Ag Secretary Funds Bird Flu Control and Prevention
WASHINGTON, DC, May 14, 2004 (ENS) - The U.S. Department of Agriculture is spending $13.7 million to address avian influenza. Part of the funding, $10.8 million, will be used to develop a national low pathogenic avian influenza control and prevention program, said Agriculture Secretary Ann Veneman as she transferred the funds to implement the program out of the Commodity Credit Corporation on Wednesday. Low pathogenic avian influenza (LPAI) was identified this year in poultry flocks in Delaware and Maryland. It is a different strain from the virulent bird flu that swept across Asia earlier this year, killing at least 20 people and resulting in the loss of more than 100 million poultry, but still Veneman says poultry in the United States will be safer with this program in place. “This program will address biosecurity and monitoring issues within the commercial poultry industry and the live bird market system to safeguard poultry in the United States from the effects of avian influenza,” said Veneman.

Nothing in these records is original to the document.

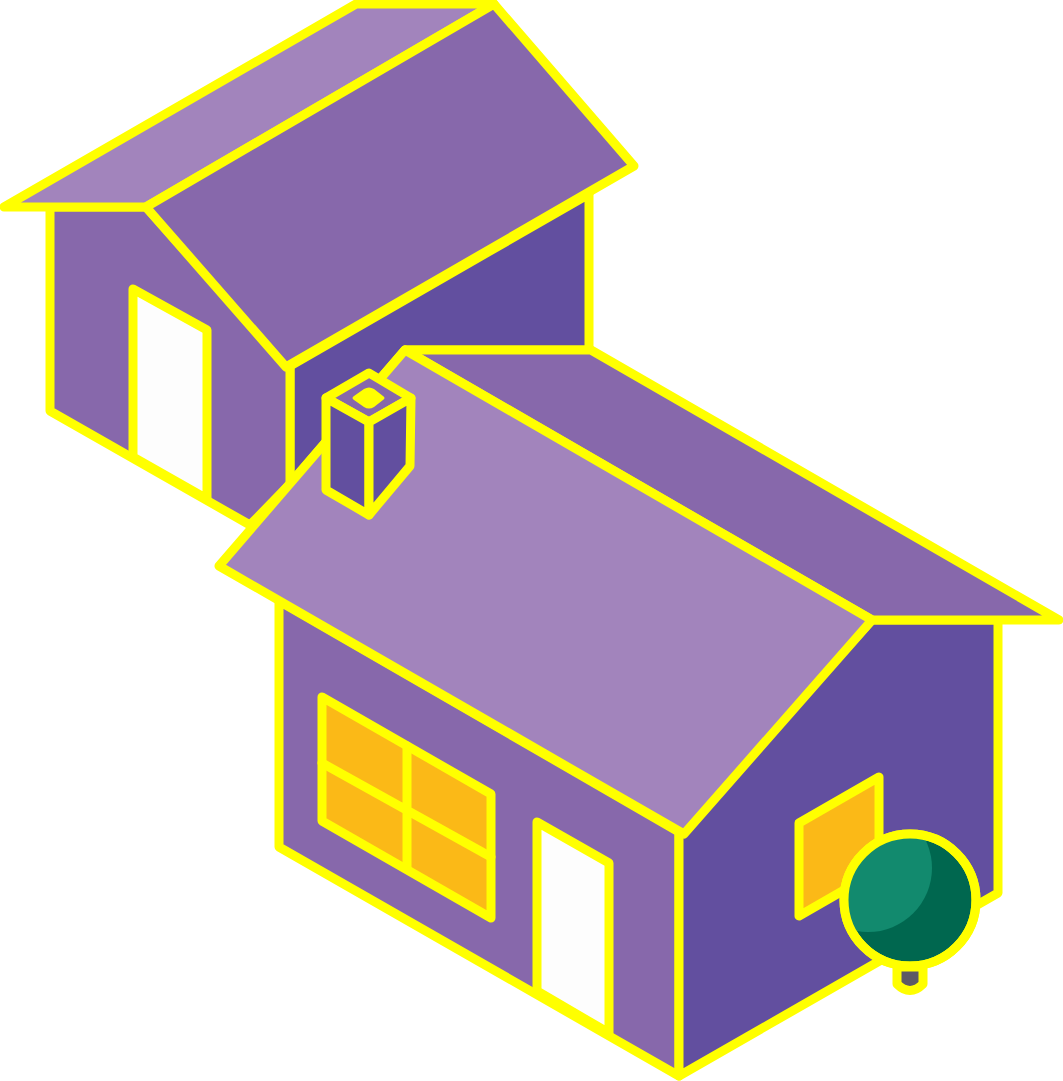
<!DOCTYPE html>
<html lang="en">
<head>
<meta charset="utf-8">
<title>Two isometric houses</title>
<style>
:root {
  --paper: #ffffff;
  --outline: #ffff00;
  --light: #a284bc;
  --mid: #8768ab;
  --dark: #624f9f;
  --door: #fdfdfd;
  --glass: #fbb917;
  --leaf: #128a6e;
  --leaf-shade: #00674f;
  --trunk: #5c5a66;
}
html, body { margin: 0; background: var(--paper); overflow: hidden; }
svg { display: block; width: 1063px; height: 1081px; }
.art { stroke: var(--outline); stroke-width: 9; stroke-linejoin: round; stroke-linecap: round; fill: none; }
.light { fill: var(--light); }
.mid { fill: var(--mid); }
.dark { fill: var(--dark); }
.door { fill: var(--door); }
.glass { fill: var(--glass); }
.vent { fill: var(--outline); stroke: none; }
.bare { stroke: none; }
.leaf { fill: var(--leaf); }
.leaf-shade { fill: var(--leaf-shade); }
.trunk { fill: var(--trunk); }
</style>
</head>
<body>
<svg viewBox="0 0 1063 1081" role="img" aria-label="Two purple isometric houses with yellow outlines and a small round tree">
  <defs>
    <clipPath id="crown"><circle cx="910" cy="900" r="66"/></clipPath>
  </defs>

  <g class="art" id="back-house">
    <polygon class="dark" points="290,366 589,194 589,350 405,350 290,484"/>
    <polygon class="mid" points="50,207 146,207 290,368 290,484 250,525 50,411"/>
    <polygon class="door" points="133,289 207,330 207,499 133,457"/>
    <polygon class="light" points="4,207 356,4 494,4 146,207"/>
    <polygon class="mid" points="146,207 494,4 634,166 286,367"/>
  </g>

  <g class="art" id="front-house">
    <polygon class="mid" points="279,601 679,832 679,1076 279,847"/>
    <polygon class="dark" points="679,832 872,620 998,620 998,893 679,1076"/>
    <polygon class="mid" points="405,350 591,350 1059,620 872,620"/>
    <polygon class="light" points="405,350 872,620 684,834 219,566"/>

    <g id="front-window">
      <polygon class="glass" points="322,697 491,794 491,918 322,821"/>
      <path d="M407 746V869M322 763L491 857"/>
    </g>
    <polygon class="door" points="537,822 609,863 609,1033 537,991"/>
    <polygon class="glass" id="side-window" points="799,823 879,777 879,870 799,916"/>

    <g id="chimney">
      <polygon class="mid" points="326,398 369,373 411,398 369,422"/>
      <polygon class="dark" points="326,398 369,422 369,515 326,490"/>
      <polygon class="dark" points="369,422 411,398 410,466 369,515"/>
      <path class="vent" d="M354 396L364 389Q369 386 374 389L383 396Q386 398 383 400L374 407Q369 410 364 407L354 400Q351 398 354 396Z"/>
    </g>
  </g>

  <g class="art" id="tree">
    <path class="trunk" d="M897 967H923V984Q910 997 897 984Z"/>
    <circle class="leaf-shade" cx="910" cy="900" r="66"/>
    <circle class="leaf bare" cx="868" cy="868" r="64" clip-path="url(#crown)"/>
    <circle cx="910" cy="900" r="66"/>
  </g>
</svg>
</body>
</html>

As part of this national LPAI program, officials with the Animal and Plant Health Inspection Service (APHIS) National Poultry Improvement Plan (NPIP) will develop and implement a monitoring system for the H5 and H7 strains of LPAI in the broiler, turkey and egg layer industries. APHIS will also create a set of standards for states to use in ensuring live bird markets are regulated in a uniform fashion. APHIS will utilize $2.9 million to assist Texas with the disposal, surveillance and indemnification costs associated with the February outbreak of high pathogenic avian influenza (HPAI). This outbreak led to the destruction of more than 9,000 chickens and more than 30 countries suspending poultry trade with all or part of the United States. This was the first outbreak of the disease in this country in 20 years. Avian influenza (AI) viruses are classified into 15 subtypes. LPAI viruses cause few clinical signs in infected birds, constitute the vast majority of AI viruses and are endemic to the United States. However, low pathogenic H5 and H7 viruses can mutate into a highly pathogenic form under field conditions and can strike without warning. Once introduced, the disease can spread from bird to bird by direct contact. Bird flu viruses also can be spread by manure, equipment, vehicles, egg flats, crates and people whose clothing or shoes have come in contact with the virus. AI viruses can remain viable at moderate temperatures for long periods in the environment and can survive indefinitely in frozen material. One gram of contaminated manure can potentially infect one million birds, the USDA says.